DATA RECORDS Start Marker

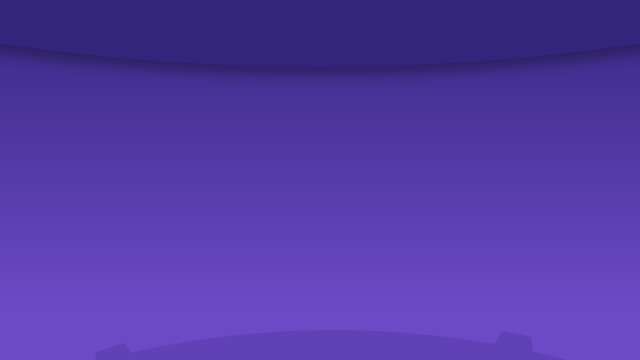
Reproduce this background procedurally as a Shadertoy shader.

```glsl
// A violet vertical gradient under a dark curved panel that casts a soft shadow,
// with the faint rim of a large cog rising from the bottom edge.
// Shapes are distance functions; lengths are in canvas heights, x is centred.

const vec3 PANEL_COLOR  = vec3(0.202, 0.147, 0.486);
const vec3 UPPER_COLOR  = vec3(0.243, 0.176, 0.549);
const vec3 LOWER_COLOR  = vec3(0.424, 0.288, 0.773);
const vec3 SHADOW_COLOR = vec3(0.04, 0.025, 0.08);

const float GRADIENT_LOW  = 0.145;
const float GRADIENT_HIGH = 0.88;

const float PANEL_BOTTOM = 0.8148;
const float PANEL_RADIUS = 6.127;
const float SHADOW_WIDTH = 0.032;
const float SHADOW_ALPHA = 0.32;

const vec2  COG_TOP    = vec2(0.039, 0.0833);
const float COG_RADIUS = 2.57;
const float COG_ALPHA  = 0.2;

// Each tooth: centre of its top edge (xy) and clockwise tilt in radians (z)
const int  TOOTH_COUNT = 2;
const vec3 TEETH[TOOTH_COUNT] = vec3[](
    vec3(-0.5845, 0.0347, -0.314),
    vec3( 0.5460, 0.0729,  0.197));
const float TOOTH_HALF_WIDTH = 0.0425;
const float TOOTH_FLARE      = 0.28;
const float TOOTH_ROUNDING   = 0.010;

float circleDistance(vec2 p, vec2 center, float radius) {
    return length(p - center) - radius;
}

// Rounded trapezoid that widens downward without end
float toothDistance(vec2 p, vec3 tooth) {
    float c = cos(tooth.z), s = sin(tooth.z);
    vec2 offset = p - tooth.xy;
    vec2 q = vec2(c * offset.x - s * offset.y, s * offset.x + c * offset.y);
    float side = (abs(q.x) - TOOTH_HALF_WIDTH + TOOTH_FLARE * q.y)
               / sqrt(1.0 + TOOTH_FLARE * TOOTH_FLARE);
    vec2 v = vec2(side, q.y) + TOOTH_ROUNDING;
    return min(max(v.x, v.y), 0.0) + length(max(v, 0.0)) - TOOTH_ROUNDING;
}

float cogDistance(vec2 p) {
    float d = circleDistance(p, COG_TOP - vec2(0.0, COG_RADIUS), COG_RADIUS);
    for (int i = 0; i < TOOTH_COUNT; i++) d = min(d, toothDistance(p, TEETH[i]));
    return d;
}

// Smooth coverage across one pixel
float coverage(float d) {
    return clamp(0.5 - d * iResolution.y, 0.0, 1.0);
}

void mainImage(out vec4 fragColor, in vec2 fragCoord) {
    vec2 p = vec2(fragCoord.x - 0.5 * iResolution.x, fragCoord.y) / iResolution.y;

    // Backdrop
    float height = clamp((p.y - GRADIENT_LOW) / (GRADIENT_HIGH - GRADIENT_LOW), 0.0, 1.0);
    vec3 color = mix(LOWER_COLOR, UPPER_COLOR, height);

    // Cog
    color = mix(color, PANEL_COLOR, COG_ALPHA * coverage(cogDistance(p)));

    // Panel and its shadow
    vec2 panelCenter = vec2(0.0, PANEL_BOTTOM + PANEL_RADIUS);
    float panel = circleDistance(p, panelCenter, PANEL_RADIUS);
    float falloff = max(panel, 0.0) / SHADOW_WIDTH;
    color = mix(color, SHADOW_COLOR, SHADOW_ALPHA * exp(-falloff * falloff));
    color = mix(color, PANEL_COLOR, coverage(panel));

    fragColor = vec4(color, 1.0);
}
```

DATA RECORDS End Marker

Could you state how many lines in the entries contain the word "offset"? Reply with nothing but the number.

ANSWER TO THE PROBLEM - 2